By the time Abram (later called Abraham) arrived, around 2000 BC, he was living a life of luxury in the city of Ur, now modern day Iraq. The culture had advanced extremely well since the years after the flood and beginning of nations. They were advanced in the areas of arts and sciences, and had been writing for about one thousand years. Their standard of living was high, with the average middle-class home having 10-20 rooms and over 2000 square feet (Archeology and Bible History, Joseph Free, p. 49). But God called Abram out of this life of luxury to lead a nation who would carry God’s story forward through history to all nations. God was ready to begin the prophecy stated in Genesis 3:15. Abram left his former life behind, all for his faith and obedience to God, and the first covenant was created between God and His people. This changed everything. It changed the history of mankind forever, and religion as we know it today was first established.

This is the second prophecy, the Abrahamic Covenant:

Genesis 12:1-3
Go out from your land,
your relatives,
and your father’s house
to the land that I will show you.
 I will make you into a great nation,
I will bless you,
I will make your name great,
and you will be a blessing.
I will bless those who bless you,
I will curse those who treat you with contempt,
and all the peoples on earth
will be blessed through you.

God promised three blessings to Abraham: land, a great nation, and all people will be blessed through you. We are still living out this first covenant today. The land and nation were fulfilled in the later chapters of Genesis, and the third promise – a blessing to all people – has been fulfilled through Jesus Christ, who was a descendent from this nation and the One who came for all people.
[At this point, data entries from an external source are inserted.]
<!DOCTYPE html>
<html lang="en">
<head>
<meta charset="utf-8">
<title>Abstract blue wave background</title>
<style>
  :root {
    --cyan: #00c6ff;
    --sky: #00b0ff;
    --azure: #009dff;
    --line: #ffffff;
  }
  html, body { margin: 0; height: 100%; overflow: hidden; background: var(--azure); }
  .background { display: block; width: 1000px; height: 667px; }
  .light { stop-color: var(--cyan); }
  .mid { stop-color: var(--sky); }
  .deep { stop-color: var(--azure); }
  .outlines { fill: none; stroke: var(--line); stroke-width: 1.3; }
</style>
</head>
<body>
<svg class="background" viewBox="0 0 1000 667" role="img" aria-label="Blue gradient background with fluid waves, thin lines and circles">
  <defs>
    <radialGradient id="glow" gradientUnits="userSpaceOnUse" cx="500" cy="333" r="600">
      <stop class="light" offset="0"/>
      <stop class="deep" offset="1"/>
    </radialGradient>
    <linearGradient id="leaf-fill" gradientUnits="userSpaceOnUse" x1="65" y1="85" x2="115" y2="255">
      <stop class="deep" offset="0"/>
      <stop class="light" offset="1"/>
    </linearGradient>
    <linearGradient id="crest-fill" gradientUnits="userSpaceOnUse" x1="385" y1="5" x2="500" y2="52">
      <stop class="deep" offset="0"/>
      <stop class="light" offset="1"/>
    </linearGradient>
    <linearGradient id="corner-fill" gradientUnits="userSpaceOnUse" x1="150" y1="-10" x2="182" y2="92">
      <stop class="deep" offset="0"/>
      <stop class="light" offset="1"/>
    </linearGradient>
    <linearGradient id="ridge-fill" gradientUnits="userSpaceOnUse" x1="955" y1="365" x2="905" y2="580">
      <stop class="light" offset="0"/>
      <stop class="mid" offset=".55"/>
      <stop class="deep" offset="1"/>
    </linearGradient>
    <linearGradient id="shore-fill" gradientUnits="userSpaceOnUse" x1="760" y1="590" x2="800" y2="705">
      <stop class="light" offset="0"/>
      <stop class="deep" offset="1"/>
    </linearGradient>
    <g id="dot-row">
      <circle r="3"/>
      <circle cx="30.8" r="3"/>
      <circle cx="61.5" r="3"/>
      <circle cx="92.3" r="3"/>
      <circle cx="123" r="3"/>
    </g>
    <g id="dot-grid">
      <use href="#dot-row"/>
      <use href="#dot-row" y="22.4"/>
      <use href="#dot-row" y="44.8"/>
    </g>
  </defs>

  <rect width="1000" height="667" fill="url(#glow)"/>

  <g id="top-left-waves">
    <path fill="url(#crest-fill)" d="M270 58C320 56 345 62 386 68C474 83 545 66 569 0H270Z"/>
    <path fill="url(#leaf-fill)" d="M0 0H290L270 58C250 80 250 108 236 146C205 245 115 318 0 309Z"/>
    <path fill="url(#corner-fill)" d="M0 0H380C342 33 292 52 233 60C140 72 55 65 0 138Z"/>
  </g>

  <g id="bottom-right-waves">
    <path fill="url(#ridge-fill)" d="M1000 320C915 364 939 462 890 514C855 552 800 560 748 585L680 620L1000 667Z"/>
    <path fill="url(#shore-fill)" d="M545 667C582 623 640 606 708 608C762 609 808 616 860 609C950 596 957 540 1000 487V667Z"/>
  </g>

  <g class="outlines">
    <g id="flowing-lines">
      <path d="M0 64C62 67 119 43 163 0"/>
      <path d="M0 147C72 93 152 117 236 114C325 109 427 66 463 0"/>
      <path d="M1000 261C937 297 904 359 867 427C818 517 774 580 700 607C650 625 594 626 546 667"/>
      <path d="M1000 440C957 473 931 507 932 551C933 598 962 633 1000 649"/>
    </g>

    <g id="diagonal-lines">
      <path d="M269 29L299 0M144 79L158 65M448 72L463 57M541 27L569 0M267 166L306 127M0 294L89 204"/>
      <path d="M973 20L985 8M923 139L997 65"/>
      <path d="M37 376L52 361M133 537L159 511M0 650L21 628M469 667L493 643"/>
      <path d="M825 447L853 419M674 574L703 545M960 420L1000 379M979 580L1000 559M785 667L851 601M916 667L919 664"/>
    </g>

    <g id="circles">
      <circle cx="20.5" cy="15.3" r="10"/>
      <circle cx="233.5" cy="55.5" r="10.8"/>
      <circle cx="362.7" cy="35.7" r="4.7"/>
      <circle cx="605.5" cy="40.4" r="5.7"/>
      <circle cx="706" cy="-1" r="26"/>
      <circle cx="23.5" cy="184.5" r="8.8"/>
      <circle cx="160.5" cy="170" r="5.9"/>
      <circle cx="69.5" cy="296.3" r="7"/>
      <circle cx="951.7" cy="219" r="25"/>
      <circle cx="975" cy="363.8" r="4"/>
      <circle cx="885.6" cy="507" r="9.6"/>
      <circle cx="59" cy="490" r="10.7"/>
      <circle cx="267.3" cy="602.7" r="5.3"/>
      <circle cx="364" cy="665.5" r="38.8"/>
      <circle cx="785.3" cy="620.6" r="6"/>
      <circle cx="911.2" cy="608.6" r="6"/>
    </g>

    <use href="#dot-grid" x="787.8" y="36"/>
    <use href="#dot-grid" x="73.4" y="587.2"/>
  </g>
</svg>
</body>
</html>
May you get to know the God of Abraham this Christmas season.
He is the One who establishes a covenant promise with His people
to never leave or forsake them, and to be a blessing to all people.  
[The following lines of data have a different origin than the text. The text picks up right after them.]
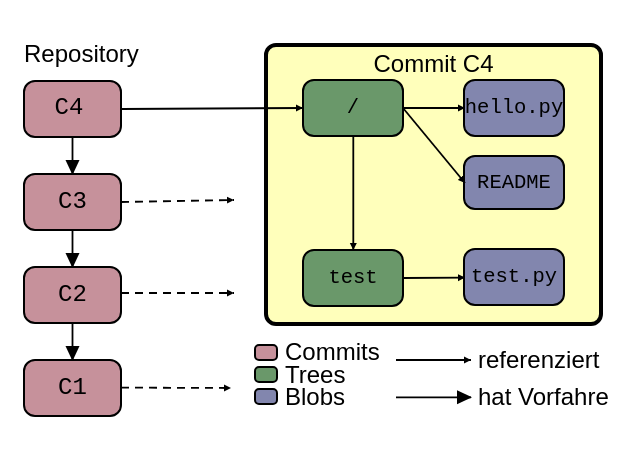
<!DOCTYPE html>
<html lang="de">
<head>
<meta charset="utf-8">
<title>Repository und Commit C4</title>
<style>
:root {
  --commit: #c6919b;
  --tree: #6a986a;
  --blob: #8286ae;
  --panel: #ffffbb;
  --ink: #000;
}
* { box-sizing: border-box; margin: 0; padding: 0; }
html, body { width: 640px; height: 454px; overflow: hidden; background: #fff; }
.diagram {
  position: relative;
  width: 640px;
  height: 454px;
  overflow: hidden;
  color: var(--ink);
  font: 24px/28px "Liberation Sans", Arial, sans-serif;
  white-space: nowrap;
}
.repository-title { position: absolute; left: 24px; top: 40px; font-size: 24px; font-weight: 400; }
.commit-panel {
  position: absolute;
  left: 264px; top: 43px;
  width: 339px; height: 283px;
  border: 4px solid var(--ink);
  border-radius: 12px;
  background: var(--panel);
}
.commit-panel h2 { margin-top: 3px; font-size: 24px; font-weight: 400; text-align: center; }
.node {
  display: flex;
  align-items: center;
  justify-content: center;
  border: 2px solid var(--ink);
  border-radius: 12px;
  font: 20.5px/24px "Liberation Mono", "Courier New", monospace;
}
.commit { background: var(--commit); }
.tree { background: var(--tree); }
.blob { background: var(--blob); }
.history {
  position: absolute;
  left: 23px; top: 80px;
  display: flex;
  flex-direction: column;
  gap: 35px;
  list-style: none;
}
.history .node { width: 99px; height: 58px; padding-bottom: 1px; font-size: 24px; }
.history .node:first-child { padding-right: 7px; padding-bottom: 2px; }
.object { position: absolute; width: 102px; height: 58px; }
.root { left: 302px; top: 79px; }
.test-dir { left: 302px; top: 249px; }
.hello { left: 463px; top: 79px; }
.readme { left: 463px; top: 155px; height: 55px; }
.test-file { left: 463px; top: 248px; }
.connections { position: absolute; left: 0; top: 0; }
.connections path { fill: none; stroke: var(--ink); stroke-width: 1.8; }
.connections .pending { stroke-dasharray: 8 6; }
.connections marker path { fill: var(--ink); stroke: none; }
.legend { position: absolute; list-style: none; }
.legend li { display: flex; align-items: center; }
.object-types { left: 254px; top: 341px; }
.object-types li { height: 22.4px; gap: 7px; }
.swatch { width: 24px; height: 17px; border: 2px solid var(--ink); border-radius: 5px; }
.arrow-types { left: 478px; top: 341px; }
.arrow-types li { height: 37.5px; }
</style>
</head>
<body>
<main class="diagram">
  <h1 class="repository-title">Repository</h1>
  <section class="commit-panel"><h2>Commit C4</h2></section>

  <ol class="history">
    <li class="node commit">C4</li>
    <li class="node commit">C3</li>
    <li class="node commit">C2</li>
    <li class="node commit">C1</li>
  </ol>

  <div class="node object tree root">/</div>
  <div class="node object tree test-dir">test</div>
  <div class="node object blob hello">hello.py</div>
  <div class="node object blob readme">README</div>
  <div class="node object blob test-file">test.py</div>

  <svg class="connections" width="640" height="454" viewBox="0 0 640 454" aria-hidden="true">
    <defs>
      <marker id="reference" markerUnits="userSpaceOnUse" markerWidth="8" markerHeight="8" refX="7" refY="4" orient="auto">
        <path d="M0 0.5 L7 4 L0 7.5 Z"/>
      </marker>
      <marker id="ancestor" markerUnits="userSpaceOnUse" markerWidth="16" markerHeight="16" refX="14" refY="8" orient="auto">
        <path d="M0 1 L15 8 L0 15 Z"/>
      </marker>
    </defs>
    <g marker-end="url(#ancestor)">
      <path marker-end="url(#ancestor)" d="M72.5 137 V174"/>
      <path marker-end="url(#ancestor)" d="M72.5 230 V267"/>
      <path marker-end="url(#ancestor)" d="M72.5 323 V360"/>
      <path marker-end="url(#ancestor)" d="M396 397.3 H471"/>
    </g>
    <g>
      <path marker-end="url(#reference)" d="M121 109 L303 108"/>
      <path marker-end="url(#reference)" d="M403 108 H465"/>
      <path marker-end="url(#reference)" d="M403 108 L465 183"/>
      <path marker-end="url(#reference)" d="M353.3 136 V250"/>
      <path marker-end="url(#reference)" d="M403 278 L465 277.6"/>
      <path marker-end="url(#reference)" d="M396 360 H471"/>
    </g>
    <g>
      <path class="pending" marker-end="url(#reference)" d="M121 202 L234 200"/>
      <path class="pending" marker-end="url(#reference)" d="M121 293 H234"/>
      <path class="pending" marker-end="url(#reference)" d="M121 387.6 L231 388"/>
    </g>
  </svg>

  <ul class="legend object-types">
    <li><span class="swatch commit"></span>Commits</li>
    <li><span class="swatch tree"></span>Trees</li>
    <li><span class="swatch blob"></span>Blobs</li>
  </ul>
  <ul class="legend arrow-types">
    <li>referenziert</li>
    <li>hat Vorfahre</li>
  </ul>
</main>
</body>
</html>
* Merry Christmas *

31 Days of the Christmas Story from Genesis to John: Day 1 – God’s answer to man’s sin

dovepeaceatchristmas

Please join me for the 31 days of December, as I will be posting a Christmas series which looks at the Christmas story and season in a slightly different way. The story of Jesus and the meaning behind the celebration of Christmas are woven throughout the entire Bible – from the beginning of mankind in Genesis to the resurrection of Jesus as told by the apostle John some 4000 years later.
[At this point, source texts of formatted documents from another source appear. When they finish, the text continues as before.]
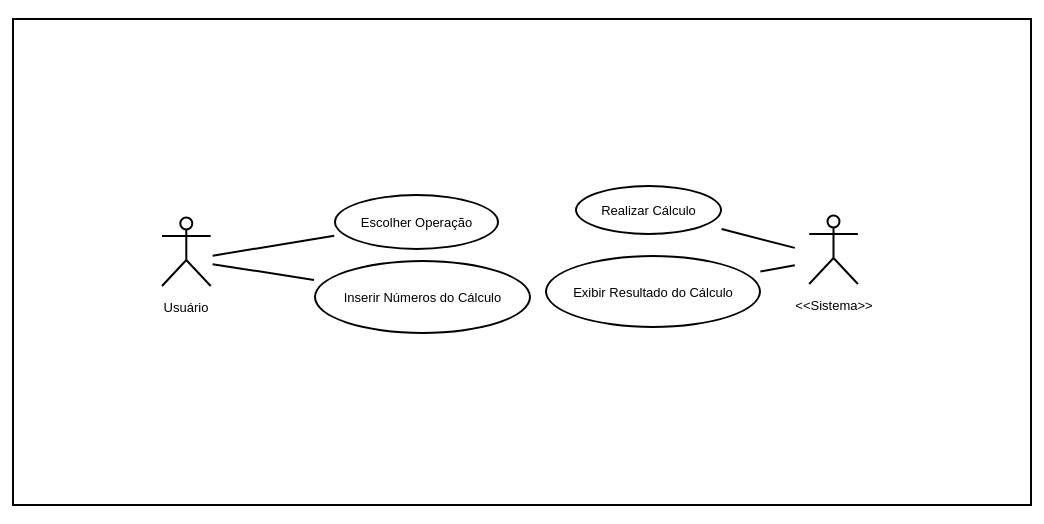
<!DOCTYPE html>
<html lang="pt-BR">
<head>
<meta charset="utf-8">
<title>Diagrama de caso de uso: calculadora</title>
<style>
  :root {
    --ink: #000;
    --paper: #fff;
    --stroke: 2px;
  }
  * { box-sizing: border-box; }
  body { margin: 0; background: var(--paper); }
  .diagram {
    position: relative;
    width: 1044px;
    height: 524px;
    overflow: hidden;
    background: var(--paper);
    color: var(--ink);
    font: 13px/16px "Liberation Sans", Arial, sans-serif;
    white-space: nowrap;
  }
  .boundary {
    position: absolute;
    inset: 18px 12px 18px 12px;
    border: var(--stroke) solid var(--ink);
  }
  .lines {
    position: absolute;
    inset: 0;
    fill: none;
    stroke: var(--ink);
    stroke-width: 2;
  }
  .use-case {
    position: absolute;
    display: flex;
    align-items: center;
    justify-content: center;
    padding-top: 2px;
    border: var(--stroke) solid var(--ink);
    border-radius: 50%;
    background: var(--paper);
  }
  .choose { left: 334px; top: 194px; width: 165px; height: 56px; }
  .insert { left: 314px; top: 260px; width: 217px; height: 74px; }
  .compute { left: 575px; top: 185px; width: 147px; height: 50px; }
  .show { left: 545px; top: 255px; width: 216px; height: 73px; }
  .actor-name {
    position: absolute;
    width: 100px;
    text-align: center;
  }
  .user { left: 136px; top: 300px; }
  .system { left: 784px; top: 298px; }
</style>
</head>
<body>
<main class="diagram">
  <div class="boundary"></div>

  <svg class="lines" width="1044" height="524" viewBox="0 0 1044 524" aria-hidden="true">
    <defs>
      <g id="actor">
        <circle cx="24.3" cy="7.5" r="6"/>
        <path d="M24.3 13.5V44M0 20H48.7M0 70L24.3 44L48.7 70"/>
      </g>
    </defs>
    <use href="#actor" x="162" y="216"/>
    <use href="#actor" x="809.2" y="214"/>
    <g class="associations">
      <line x1="212.6" y1="255.7" x2="334.2" y2="235.8"/>
      <line x1="212.6" y1="264.2" x2="314" y2="279.9"/>
      <line x1="721.6" y1="229" x2="794.8" y2="247.9"/>
      <line x1="760.4" y1="271.5" x2="794.8" y2="265.2"/>
    </g>
  </svg>

  <div class="use-case choose">Escolher Operação</div>
  <div class="use-case insert">Inserir Números do Cálculo</div>
  <div class="use-case compute">Realizar Cálculo</div>
  <div class="use-case show">Exibir Resultado do Cálculo</div>

  <div class="actor-name user">Usuário</div>
  <div class="actor-name system">&lt;&lt;Sistema&gt;&gt;</div>
</main>
</body>
</html>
Genesis 3:15
I will put hostility between you and the woman,
and between your seed and her seed.
He will strike your head,
and you will strike his heel.

This is the first sign of hope that God gives us in the Bible. Adam and Eve have just rebelled against God, and sin is now introduced into the world and humankind. God curses Satan for it. “Your seed” refers to Satan and unbelievers who are called the devil’s children in John 8:44. “Her seed” refers to Christ, a descendent of Eve through the virgin Mary and includes believers in Christ. This first prophecy of a Savior to come says that Satan will strike Jesus’ heel, but Jesus will give the final blow to Satan’s head and destroy him.

In Genesis 3:13, just prior to this prophecy, God asks Eve what she has done. In verse 14, God curses the serpent, and just one verse later in Genesis 3:15, God provides a way for redemption and hope. God has never left us without hope, even when reading from one verse to the next in the Bible. Through all the suffering that sin has caused in our world, God has always and will continue to, offer a way of hope for those who seek it.

May God touch your heart this Christmas
and show you what His Hope feels like.

* Merry Christmas *